Pictures paired with source code -
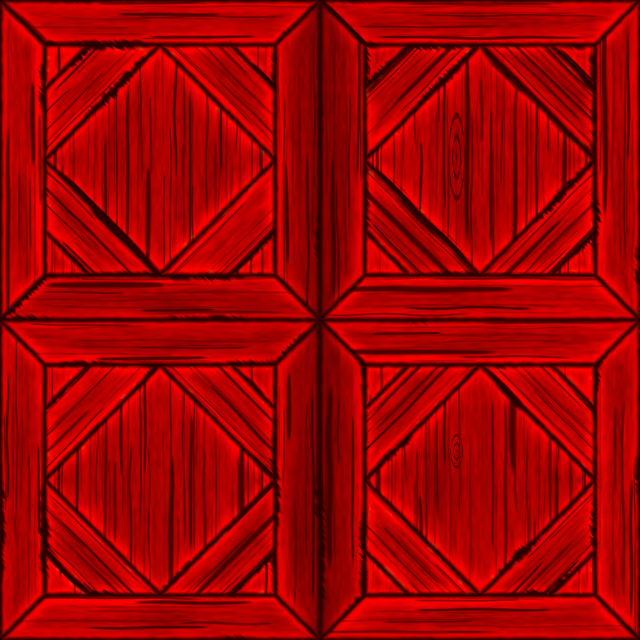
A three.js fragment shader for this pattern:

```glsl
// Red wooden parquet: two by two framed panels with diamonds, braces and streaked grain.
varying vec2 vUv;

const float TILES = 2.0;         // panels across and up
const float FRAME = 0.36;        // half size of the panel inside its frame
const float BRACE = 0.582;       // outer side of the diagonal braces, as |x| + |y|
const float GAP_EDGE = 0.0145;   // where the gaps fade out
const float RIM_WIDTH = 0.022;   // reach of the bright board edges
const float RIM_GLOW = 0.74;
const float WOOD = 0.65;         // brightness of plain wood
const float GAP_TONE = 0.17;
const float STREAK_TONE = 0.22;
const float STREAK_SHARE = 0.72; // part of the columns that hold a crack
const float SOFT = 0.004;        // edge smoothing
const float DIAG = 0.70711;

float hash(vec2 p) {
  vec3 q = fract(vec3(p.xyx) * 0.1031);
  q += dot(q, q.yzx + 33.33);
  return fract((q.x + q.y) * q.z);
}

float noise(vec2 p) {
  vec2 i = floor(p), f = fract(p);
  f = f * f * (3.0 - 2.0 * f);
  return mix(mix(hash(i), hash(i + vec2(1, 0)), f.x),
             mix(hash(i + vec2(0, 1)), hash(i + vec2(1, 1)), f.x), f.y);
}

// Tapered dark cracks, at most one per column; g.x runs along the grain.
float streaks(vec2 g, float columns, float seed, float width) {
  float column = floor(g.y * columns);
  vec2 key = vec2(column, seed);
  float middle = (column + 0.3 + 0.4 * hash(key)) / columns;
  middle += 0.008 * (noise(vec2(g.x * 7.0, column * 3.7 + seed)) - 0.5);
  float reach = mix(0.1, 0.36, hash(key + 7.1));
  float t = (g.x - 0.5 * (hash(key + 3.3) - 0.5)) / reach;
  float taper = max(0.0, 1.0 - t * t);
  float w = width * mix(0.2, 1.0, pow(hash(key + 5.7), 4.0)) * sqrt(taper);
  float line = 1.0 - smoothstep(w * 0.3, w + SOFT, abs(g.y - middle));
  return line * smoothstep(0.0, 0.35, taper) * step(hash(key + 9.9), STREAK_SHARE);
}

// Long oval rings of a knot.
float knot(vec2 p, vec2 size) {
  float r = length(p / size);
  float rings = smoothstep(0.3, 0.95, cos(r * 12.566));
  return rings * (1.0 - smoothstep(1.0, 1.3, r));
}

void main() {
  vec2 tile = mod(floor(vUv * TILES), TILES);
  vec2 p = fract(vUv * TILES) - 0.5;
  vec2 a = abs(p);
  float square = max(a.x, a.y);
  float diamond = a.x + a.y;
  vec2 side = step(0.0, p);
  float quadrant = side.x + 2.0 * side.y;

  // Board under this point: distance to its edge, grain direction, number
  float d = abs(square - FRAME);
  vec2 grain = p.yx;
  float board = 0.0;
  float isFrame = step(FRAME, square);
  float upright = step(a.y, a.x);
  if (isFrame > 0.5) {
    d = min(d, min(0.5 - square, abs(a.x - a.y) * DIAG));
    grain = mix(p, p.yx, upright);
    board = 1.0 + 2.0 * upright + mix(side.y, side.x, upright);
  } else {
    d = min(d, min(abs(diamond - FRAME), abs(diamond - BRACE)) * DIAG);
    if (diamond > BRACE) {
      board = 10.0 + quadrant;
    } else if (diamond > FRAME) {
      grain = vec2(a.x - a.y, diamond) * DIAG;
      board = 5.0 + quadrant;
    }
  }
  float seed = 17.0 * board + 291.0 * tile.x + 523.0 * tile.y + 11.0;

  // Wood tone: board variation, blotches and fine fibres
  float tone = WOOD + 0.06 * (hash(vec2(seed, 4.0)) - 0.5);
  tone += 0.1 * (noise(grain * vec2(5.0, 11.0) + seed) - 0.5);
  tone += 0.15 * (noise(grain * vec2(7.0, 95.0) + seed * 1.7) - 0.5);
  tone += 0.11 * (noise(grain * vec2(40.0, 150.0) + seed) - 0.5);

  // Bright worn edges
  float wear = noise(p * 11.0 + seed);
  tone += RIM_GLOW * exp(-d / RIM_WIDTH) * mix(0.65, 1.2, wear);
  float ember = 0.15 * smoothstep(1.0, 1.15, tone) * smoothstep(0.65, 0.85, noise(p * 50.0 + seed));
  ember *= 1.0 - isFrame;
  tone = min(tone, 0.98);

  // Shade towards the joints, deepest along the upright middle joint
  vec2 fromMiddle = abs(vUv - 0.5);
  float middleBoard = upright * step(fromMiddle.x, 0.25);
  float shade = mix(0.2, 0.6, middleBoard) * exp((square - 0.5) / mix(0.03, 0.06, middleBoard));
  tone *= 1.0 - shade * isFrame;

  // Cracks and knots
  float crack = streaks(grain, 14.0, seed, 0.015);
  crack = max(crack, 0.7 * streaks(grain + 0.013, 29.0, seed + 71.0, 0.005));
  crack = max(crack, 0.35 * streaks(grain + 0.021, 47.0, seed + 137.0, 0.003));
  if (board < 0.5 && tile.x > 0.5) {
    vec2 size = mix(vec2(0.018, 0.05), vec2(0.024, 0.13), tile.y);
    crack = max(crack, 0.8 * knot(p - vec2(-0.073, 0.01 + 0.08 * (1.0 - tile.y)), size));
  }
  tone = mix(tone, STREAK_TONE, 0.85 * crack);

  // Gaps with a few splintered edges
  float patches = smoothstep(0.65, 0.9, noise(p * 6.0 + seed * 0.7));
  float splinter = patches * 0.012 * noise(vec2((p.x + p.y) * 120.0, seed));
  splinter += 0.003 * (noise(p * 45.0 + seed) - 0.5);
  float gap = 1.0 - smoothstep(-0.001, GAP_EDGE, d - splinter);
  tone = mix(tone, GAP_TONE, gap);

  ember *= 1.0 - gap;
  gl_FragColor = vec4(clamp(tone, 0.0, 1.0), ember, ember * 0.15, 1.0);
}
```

---

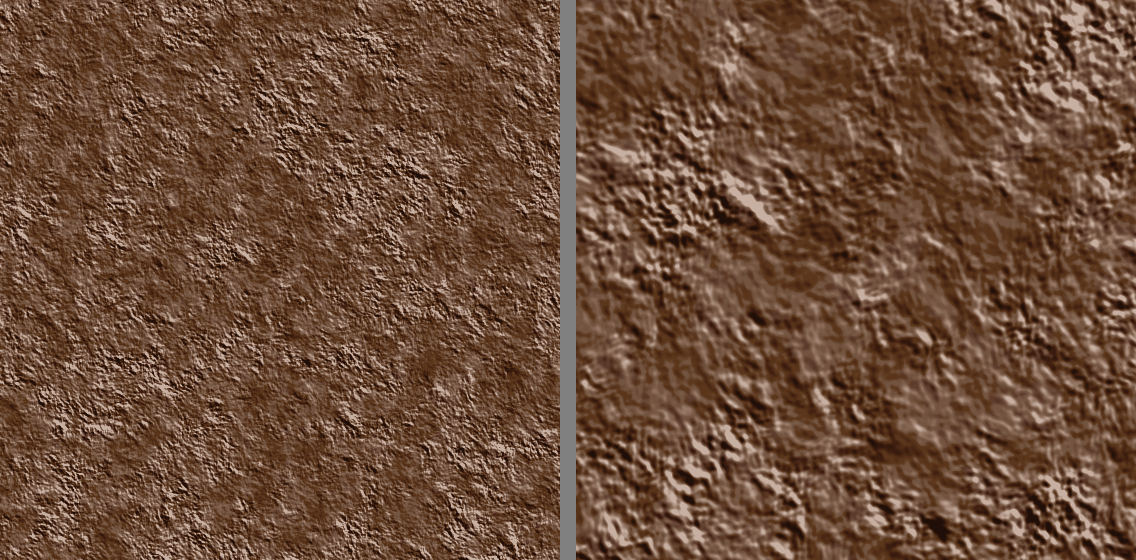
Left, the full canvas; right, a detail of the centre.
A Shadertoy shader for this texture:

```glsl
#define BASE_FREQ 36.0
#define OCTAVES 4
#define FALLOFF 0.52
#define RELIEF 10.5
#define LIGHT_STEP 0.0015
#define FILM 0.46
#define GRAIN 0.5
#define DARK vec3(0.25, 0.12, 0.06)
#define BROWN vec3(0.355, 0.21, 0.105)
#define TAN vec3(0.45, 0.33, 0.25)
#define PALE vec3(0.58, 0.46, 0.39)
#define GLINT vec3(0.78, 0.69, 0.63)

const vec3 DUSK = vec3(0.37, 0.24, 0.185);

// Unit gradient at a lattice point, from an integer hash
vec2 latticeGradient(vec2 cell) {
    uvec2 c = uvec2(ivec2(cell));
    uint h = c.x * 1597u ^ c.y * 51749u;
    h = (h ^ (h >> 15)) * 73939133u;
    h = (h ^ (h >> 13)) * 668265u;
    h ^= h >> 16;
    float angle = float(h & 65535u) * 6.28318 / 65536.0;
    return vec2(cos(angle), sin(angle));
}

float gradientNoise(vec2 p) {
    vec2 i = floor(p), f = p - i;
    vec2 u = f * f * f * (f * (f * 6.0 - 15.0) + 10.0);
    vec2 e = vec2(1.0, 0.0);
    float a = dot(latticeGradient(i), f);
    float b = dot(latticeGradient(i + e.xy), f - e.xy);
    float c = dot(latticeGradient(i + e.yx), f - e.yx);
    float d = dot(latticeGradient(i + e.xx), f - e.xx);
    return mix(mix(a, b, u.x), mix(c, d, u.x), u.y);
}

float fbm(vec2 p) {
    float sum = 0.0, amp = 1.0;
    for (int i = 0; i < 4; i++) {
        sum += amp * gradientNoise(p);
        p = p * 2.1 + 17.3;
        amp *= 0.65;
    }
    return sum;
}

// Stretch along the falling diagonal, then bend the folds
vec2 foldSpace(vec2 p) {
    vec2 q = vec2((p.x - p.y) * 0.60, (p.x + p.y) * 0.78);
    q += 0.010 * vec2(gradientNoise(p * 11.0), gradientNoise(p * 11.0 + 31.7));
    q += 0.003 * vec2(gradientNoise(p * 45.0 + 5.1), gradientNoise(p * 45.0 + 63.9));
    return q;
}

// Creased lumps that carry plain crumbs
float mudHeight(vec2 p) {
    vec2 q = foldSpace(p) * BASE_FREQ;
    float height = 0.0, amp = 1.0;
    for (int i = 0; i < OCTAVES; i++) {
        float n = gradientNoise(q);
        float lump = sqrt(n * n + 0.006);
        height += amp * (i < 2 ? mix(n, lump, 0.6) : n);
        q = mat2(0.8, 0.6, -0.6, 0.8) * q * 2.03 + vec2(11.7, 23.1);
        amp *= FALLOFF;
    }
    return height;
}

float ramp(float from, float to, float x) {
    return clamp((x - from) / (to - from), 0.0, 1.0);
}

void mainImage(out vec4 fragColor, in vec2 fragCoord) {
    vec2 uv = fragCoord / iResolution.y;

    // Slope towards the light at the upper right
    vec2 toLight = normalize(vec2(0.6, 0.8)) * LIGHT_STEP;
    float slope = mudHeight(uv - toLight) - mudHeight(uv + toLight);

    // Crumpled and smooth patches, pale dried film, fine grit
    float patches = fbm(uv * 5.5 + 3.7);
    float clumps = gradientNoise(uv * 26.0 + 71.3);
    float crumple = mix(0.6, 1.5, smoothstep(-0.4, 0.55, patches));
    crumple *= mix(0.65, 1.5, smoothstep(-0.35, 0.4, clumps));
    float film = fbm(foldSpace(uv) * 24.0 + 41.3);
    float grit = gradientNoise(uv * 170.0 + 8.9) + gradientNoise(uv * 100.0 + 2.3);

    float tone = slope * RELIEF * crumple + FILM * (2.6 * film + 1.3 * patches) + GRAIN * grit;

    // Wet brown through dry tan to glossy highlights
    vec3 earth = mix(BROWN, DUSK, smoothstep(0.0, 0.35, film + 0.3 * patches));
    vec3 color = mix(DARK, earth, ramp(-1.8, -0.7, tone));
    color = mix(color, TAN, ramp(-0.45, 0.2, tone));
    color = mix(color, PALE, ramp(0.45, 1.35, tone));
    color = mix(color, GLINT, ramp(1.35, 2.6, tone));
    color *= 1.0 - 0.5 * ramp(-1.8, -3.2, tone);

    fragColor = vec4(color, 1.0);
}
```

What you are asked to do -
Copy each line above that has the word "ramp".

Solution for this problem -
float ramp(float from, float to, float x) {
    vec3 color = mix(DARK, earth, ramp(-1.8, -0.7, tone));
    color = mix(color, TAN, ramp(-0.45, 0.2, tone));
    color = mix(color, PALE, ramp(0.45, 1.35, tone));
    color = mix(color, GLINT, ramp(1.35, 2.6, tone));
    color *= 1.0 - 0.5 * ramp(-1.8, -3.2, tone);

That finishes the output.